Hikers to the peaks can hire local experienced H’Mong porters, of which Giang A Chu is the most appreciated one.
Born in 1991 in Ta Xua village, Ban Cong commune, Tram Tau district, Giang A Chu has followed his parents’ footprints to Ta Xua Peak since he was a little boy to collect firewood, clean the fields and do farm work.
He joined the army when he was 18 and returned to his homeland after two years of duty. When a group of tourists from Hanoi came to Ban Cong and sought a local man who had good medical fitness, climbing skills and tracking ability, as well as having experience in the army, Giang A Cong was quickly picked for working as their porter.
Hikers walking in the land of purple Chi Pau flowers on their way to conquer Ta Chi Nhu peak.
From that beginning, Giang A Chu became one of the first people establishing a trail to explore Ta Xua, and then Ta Chi Nhu. Over the past seven years, Giang A Chu has served an average of 30 delegations of tourists every year on the journey to successfully conquer Ta Xua and Ta Chi Nhu peaks.
According to A Chu, during each trip, he has to carry hikers’ luggage, which is around 25 to 35 kg in weight. He said that each trip is a real challenge to him because of unpredictable weather conditions and the difference in air temperature, requiring him to prepare all of the necessary items for hikers in advance.
Sometimes on their way back to the mountain foot, hikers have become so exhausted that A Chu has to carry them on his back. Despite receiving a bonus of several hundreds of Vietnamese dongs, A Chu has to suffer pain in his foot for a few days after.
Working as a porter is a seasonal job as hikers often flock to the two peaks between September to April when the weather is dry and cold, seldom do they make their trips during summer. During peak season, by guiding a trip which lasts two or three days, A Chu can earn from VND700,000 to VND1 million. During the low season, he returns to farm work and part-tine jobs for his living.
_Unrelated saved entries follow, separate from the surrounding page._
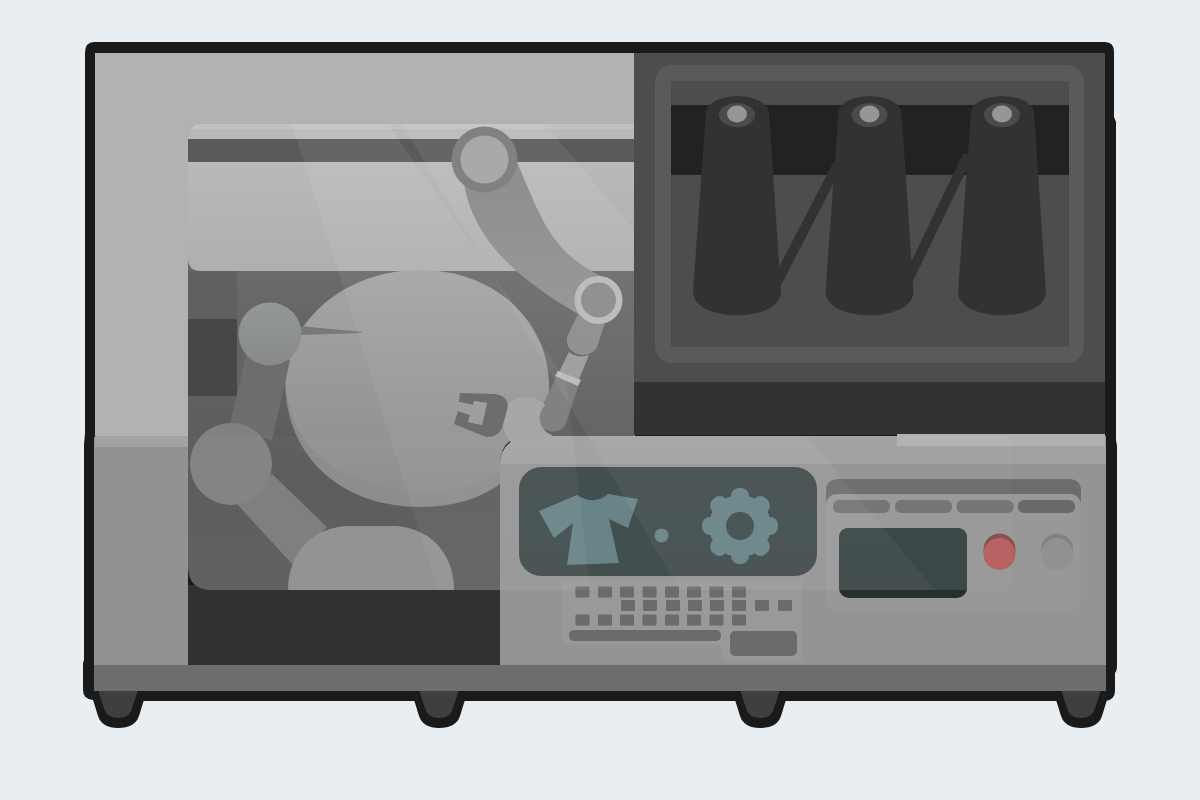
<!DOCTYPE html>
<html lang="en">
<head>
<meta charset="utf-8">
<title>Garment making machine</title>
<style>
:root {
  --sky: #e8eef2;
  --outline: #1a1a1a;
  --casing: #b2b2b2;
  --casing-low: #929292;
  --casing-edge: #a3a3a3;
  --console: #959494;
  --console-top: #a1a1a1;
  --base: #6c6e6d;
  --foot: #3f3f3f;
  --dark: #323233;
  --bay: #4d4d4d;
  --bay-frame: #5a5a5a;
  --bay-slot: #222222;
  --key: #6b6b6b;
  --screen: #3f4a4a;
  --screen-deep: #384343;
  --icon: #668286;
  --red: #b66060;
  --red-shade: #884b4b;
}
html, body { margin: 0; height: 100%; overflow: hidden; background: var(--sky); }
svg { display: block; width: 1200px; height: 800px; }
.outline { fill: var(--outline); }
.dark { fill: var(--dark); }
.key { fill: var(--key); }
.icon { fill: var(--icon); }
</style>
</head>
<body>
<svg viewBox="0 0 1200 800" role="img" aria-label="Sewing machine cabinet with robotic arms, thread spools and a control console">
  <defs>
    <linearGradient id="chamber-fill" x1="0" y1="0" x2="0" y2="1">
      <stop offset="0" stop-color="#767676"/>
      <stop offset="0.75" stop-color="#5a5a5a"/>
      <stop offset="1" stop-color="#5e5e5e"/>
    </linearGradient>
    <linearGradient id="panel-fill" x1="0" y1="0" x2="0" y2="1">
      <stop offset="0" stop-color="#b9b9b9"/>
      <stop offset="1" stop-color="#afafaf"/>
    </linearGradient>
    <linearGradient id="drum-fill" x1="0" y1="0" x2="0" y2="1">
      <stop offset="0" stop-color="#a5a5a7"/>
      <stop offset="1" stop-color="#8d8d8e"/>
    </linearGradient>
    <linearGradient id="arm-fill" x1="0" y1="0" x2="0" y2="1">
      <stop offset="0" stop-color="#858585"/>
      <stop offset="1" stop-color="#929292"/>
    </linearGradient>
    <linearGradient id="joint-fill" x1="0" y1="0" x2="0" y2="1">
      <stop offset="0" stop-color="#949897"/>
      <stop offset="1" stop-color="#878a89"/>
    </linearGradient>
    <linearGradient id="glare-fill" x1="0" y1="0" x2="0" y2="1">
      <stop offset="0" stop-color="#fff" stop-opacity="0.07"/>
      <stop offset="1" stop-color="#fff" stop-opacity="0.04"/>
    </linearGradient>
    <clipPath id="chamber-clip"><path d="M188 137Q188 124 201 124H634V436H522Q500 440 500 464V590H212Q188 590 188 566Z"/></clipPath>
    <clipPath id="glass-clip"><path d="M188 137Q188 124 201 124H634V436H1012V578Q1012 590 1000 590H212Q188 590 188 566Z"/></clipPath>
    <g id="foot">
      <path class="outline" d="M-28 690L-20 716Q-16 728 0 728Q17 728 21 716L29 690Z"/>
      <path fill="var(--foot)" d="M-20 690H20L13 711Q10 718 0 718Q-10 718-13 711Z"/>
    </g>
    <g id="spool">
      <path class="dark" d="M-31 112C-28 91 28 91 32 112L44 292C43 323-43 323-44 292Z"/>
      <ellipse cy="115" rx="18" ry="12" fill="#4b4b4b"/>
      <ellipse cy="114" rx="10" ry="8.5" fill="#969696"/>
    </g>
    <rect id="keycap" class="key" width="14" height="11" rx="1"/>
    <rect id="slot" width="57" height="13" rx="6"/>
    <g id="tooth"><rect x="-9" y="-38" width="18" height="25" rx="8"/></g>
  </defs>

  <rect width="1200" height="800" fill="var(--sky)"/>

  <g id="cabinet">
    <path class="outline" d="M94 42H1105Q1114 42 1114 52V117L1116 122V440L1117 446V665Q1117 671 1115 673V691Q1115 700 1105 701H95L93 700Q83 699 83 690V663L84 660V445L85 433V53Q85 42 94 42Z"/>
    <use href="#foot" x="118"/><use href="#foot" x="439"/><use href="#foot" x="760"/><use href="#foot" x="1081"/>
    <rect x="95" y="53" width="540" height="384" fill="var(--casing)"/>
    <rect x="94" y="437" width="94" height="229" fill="var(--casing-low)"/>
    <rect x="95" y="436" width="93" height="11" fill="var(--casing-edge)"/>
    <rect class="dark" x="188" y="585" width="313" height="81"/>
  </g>

  <g id="chamber" clip-path="url(#chamber-clip)">
    <rect x="188" y="124" width="446" height="466" fill="url(#chamber-fill)"/>
    <rect x="188" y="271" width="49" height="48" fill="#606060"/>
    <rect x="188" y="319" width="49" height="77" fill="#474747"/>
    <rect x="188" y="124" width="446" height="16" fill="#b9b9b9"/>
    <rect x="193" y="124" width="441" height="5" fill="#c2c2c2"/>
    <rect x="188" y="139" width="446" height="24" fill="#5a5a5a"/>
    <path fill="url(#panel-fill)" d="M188 162H634V271H201Q188 271 188 258Z"/>

    <g id="drum">
      <path fill="#8b8b8c" d="M285 380C285 460 345 507 420 507C475 507 520 485 549 420V380Z"/>
      <path fill="url(#drum-fill)" d="M420 270C496 270 549 322 549 386C549 450 492 492 426 492C352 492 286 450 286 382C286 320 346 270 420 270Z"/>
    </g>

    <g id="needle-arm">
      <path fill="#6d6d6d" d="M246 355L290 360L272 440L229 428Z"/>
      <path fill="#7c7c7c" d="M272 474L327 527L293 565L237 504Z"/>
      <path fill="#797979" d="M300 326L362 332V333L300 335Z"/>
      <circle cx="270" cy="334" r="31.5" fill="url(#joint-fill)"/>
      <circle cx="231" cy="464" r="41" fill="#808282"/>
      <path fill="#919191" d="M288 590C288 552 314 526 350 526H392C428 526 454 552 454 590Z"/>
    </g>
  </g>

  <g id="thread-bay">
    <rect x="634" y="53" width="471" height="329" fill="var(--bay)"/>
    <rect class="dark" x="634" y="382" width="471" height="53"/>
    <rect x="655" y="65" width="429" height="298" rx="17" fill="var(--bay-frame)"/>
    <rect x="671" y="81" width="398" height="266" fill="var(--bay)"/>
    <rect x="671" y="105" width="398" height="70" fill="var(--bay-slot)"/>
    <path fill="none" stroke="var(--dark)" stroke-width="10" d="M776 284L838 164M908 280L968 155"/>
    <use href="#spool" x="737"/><use href="#spool" x="869.5"/><use href="#spool" x="1002"/>
  </g>

  <g id="console">
    <path fill="var(--console)" d="M500 464Q501 441 526 436H1106V666H500Z"/>
    <path fill="var(--console-top)" d="M500 464Q501 441 526 436H898V446H1106V464Z"/>
    <rect x="897" y="434" width="208" height="12" fill="#b1b1b1"/>

    <g id="main-display">
      <rect x="519" y="467" width="298" height="109" rx="22" fill="var(--screen)"/>
      <path class="icon" d="M539 511L577 495Q594 506 608 494L638 499L628 528L609 519L619 563L567 565L573 523L554 538Z"/>
      <circle class="icon" cx="661.5" cy="535.5" r="7"/>
      <g class="icon" transform="translate(740 526)">
        <circle r="31"/>
        <use href="#tooth"/><use href="#tooth" transform="rotate(45)"/><use href="#tooth" transform="rotate(90)"/><use href="#tooth" transform="rotate(135)"/>
        <use href="#tooth" transform="rotate(180)"/><use href="#tooth" transform="rotate(225)"/><use href="#tooth" transform="rotate(270)"/><use href="#tooth" transform="rotate(315)"/>
        <circle r="14" fill="var(--screen)"/>
      </g>
    </g>

    <g id="keyboard">
      <path fill="#999" d="M561 580H802V657Q802 663 794 663H731Q723 663 723 655L719 644H570Q561 644 561 635Z"/>
      <g id="key-row">
        <use href="#keycap" x="575.5" y="586.5"/><use href="#keycap" x="598" y="586.5"/><use href="#keycap" x="620" y="586.5"/><use href="#keycap" x="642.5" y="586.5"/>
        <use href="#keycap" x="665" y="586.5"/><use href="#keycap" x="687" y="586.5"/><use href="#keycap" x="709.5" y="586.5"/><use href="#keycap" x="732" y="586.5"/>
      </g>
      <use href="#key-row" y="28"/>
      <use href="#keycap" x="621" y="600"/><use href="#keycap" x="643" y="600"/><use href="#keycap" x="666" y="600"/><use href="#keycap" x="688" y="600"/>
      <use href="#keycap" x="710" y="600"/><use href="#keycap" x="732" y="600"/><use href="#keycap" x="755" y="600"/><use href="#keycap" x="778" y="600"/>
      <rect class="key" x="569" y="630" width="152" height="11" rx="5"/>
      <rect class="key" x="730" y="631" width="67" height="25" rx="5"/>
    </g>

    <g id="side-controls">
      <path fill="#6b6d6c" d="M826 503V491Q826 479 839 479H1068Q1081 479 1081 491V503Z"/>
      <rect x="826" y="494" width="255" height="117" rx="11" fill="#999898"/>
      <g fill="#727272">
        <use href="#slot" x="833" y="500"/><use href="#slot" x="895" y="500"/><use href="#slot" x="956.5" y="500"/><use href="#slot" x="1018" y="500" fill="#696969"/>
      </g>
      <rect x="839" y="528" width="128" height="70" rx="10" fill="#263030"/>
      <path fill="var(--screen-deep)" d="M839 590V538Q839 528 849 528H957Q967 528 967 538V590Z"/>
      <circle cx="999.5" cy="549.5" r="16" fill="var(--red-shade)"/>
      <circle cx="999.5" cy="554" r="16" fill="var(--red)"/>
      <circle cx="1057" cy="549.5" r="16" fill="#838080"/>
      <circle cx="1057" cy="554" r="16" fill="#929091"/>
    </g>
  </g>

  <g id="gripper-arm">
    <path fill="url(#arm-fill)" d="M464 184C474 242 520 280 578 314L603 277C549 252 540 214 516 160Z"/>
    <circle cx="484.5" cy="159.5" r="33" fill="#777877"/>
    <circle cx="484.5" cy="159.5" r="24" fill="#a1a4a3"/>
    <path fill="#8c8c8c" d="M581 308L567 337C564 354 588 362 597 347L609 310Z"/>
    <path fill="#9b9b9b" d="M569 352Q578 359 589 355L577 384L557 376Z"/>
    <path fill="#7a7a7a" d="M556 377L579 384L566 423C560 437 538 433 538 415Z"/>
    <path fill="#b9b9b9" d="M558 371L581 380L578 386L555 376Z"/>
    <circle cx="598.5" cy="300" r="24" fill="#b9b9b9"/>
    <circle cx="598.5" cy="300" r="17.5" fill="#8a8a8a"/>
    <path fill="#a0a3a2" d="M508 404C520 394 538 396 545 405C535 417 540 431 552 435Q548 441 541 447H515Q504 435 503 426Z"/>
    <path fill="#656565" d="M460 393L494 394Q507 395 508 406L502 428Q497 438 486 437L454 424L458 411L470 415L468 422L482 425L487 403L474 401L473 405L459 402Z"/>
    <path fill="#999" d="M474 401L487 403L482 425L468 422L470 415L458 411L460 402L473 405Z"/>
  </g>

  <g id="glass" clip-path="url(#glass-clip)">
    <rect x="188" y="436" width="824" height="154" fill="#fff" opacity="0.02"/>
    <path fill="url(#glare-fill)" d="M292 124H388L566 380L590 590H438Z"/>
    <path fill="url(#glare-fill)" d="M402 124H545L935 590H680Z"/>
  </g>

  <g id="base">
    <rect x="94" y="665" width="1012" height="26" fill="var(--base)"/>
  </g>
</svg>
</body>
</html>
Following A Chu’s footprints on the journey to Ta Xua and Ta Chi Nhu, climbers have discovered many stunning check-in destinations, such as “the spine of dinosaur” and “sea of clouds” on the top of Ta Xua, the “land of Chi Pau flower”, “the tortoise cliff”, and “the moss forest”.